# THE TASK
The answer should be a single number: how many lines in the material contain "define".

# EXTRACTED ENTRIES
• • • •

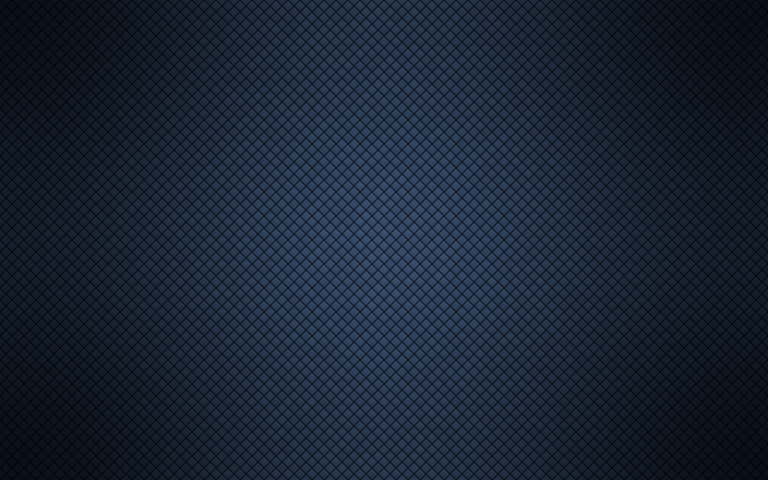
Reproduce this pattern procedurally as a Shadertoy shader.

```glsl
#define REPEATS vec2(64.0, 40.0)
#define SIDE_GAP 0.085
#define END_GAP 0.035
#define GAP_SHADE vec3(0.32, 0.36, 0.43)
#define CENTER_COLOR vec3(0.208, 0.284, 0.392)
#define EDGE_COLOR vec3(0.080, 0.114, 0.162)
#define FALLOFF 0.85
#define VARIATION 0.08

const float PI = 3.14159265;

float hash(vec2 p) {
    vec3 q = fract(vec3(p.xyx) * 0.1031);
    q += dot(q, q.yzx + 33.33);
    return fract((q.x + q.y) * q.z);
}

// Shade of a plain weave of diagonal ribbons
vec3 weave(vec2 uv, float pixel) {
    vec2 grid = uv * REPEATS;
    vec2 diagonal = vec2(grid.x + grid.y, grid.x - grid.y);
    vec2 cell = floor(diagonal);
    vec2 local = diagonal - cell - 0.5;

    // Swap axes on alternate cells: x runs across the top ribbon, y along it
    bool crossing = mod(cell.x + cell.y, 2.0) > 0.5;
    vec2 ribbon = crossing ? local : local.yx;

    // Dark gaps at the ribbon sides and where its ends dip under
    vec2 border = 0.5 - abs(ribbon);
    vec2 gap = vec2(SIDE_GAP, END_GAP);
    vec2 cover = smoothstep(gap - 0.5 * pixel, gap + 0.5 * pixel, border);

    // Raised middle, light from above and a soft sheen on one side
    float arch = 0.92 + 0.14 * cos(PI * ribbon.y);
    float light = 1.0 + 0.10 * (local.x - local.y);
    float sheen = 0.08 * smoothstep(0.10, 0.40, ribbon.x);

    // Cell centre wrapped to the canvas keeps the variation seamless
    vec2 id = mod(vec2(cell.x + cell.y + 1.0, cell.x - cell.y), 2.0 * REPEATS);
    float tone = 1.0 + VARIATION * (hash(id) - 0.5);

    vec3 top = vec3((arch * light + sheen) * tone);
    return mix(GAP_SHADE, top, cover.x * cover.y);
}

// Glow around the middle, smooth across the wrapped edges
vec3 glow(vec2 uv) {
    vec2 wave = sin(PI * (uv - 0.5));
    vec2 aspect = vec2(1.0, REPEATS.y / REPEATS.x);
    float radius = dot(wave * aspect, wave * aspect);
    return mix(CENTER_COLOR, EDGE_COLOR, pow(radius + 1e-5, FALLOFF));
}

void mainImage(out vec4 fragColor, in vec2 fragCoord) {
    vec2 uv = fragCoord / iResolution.xy;
    float pixel = length(REPEATS / iResolution.xy);
    vec3 color = glow(uv) * weave(uv, pixel);
    fragColor = vec4(clamp(color, 0.0, 1.0), 1.0);
}
```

• • • •

# ANSWER TO THE EXERCISE
8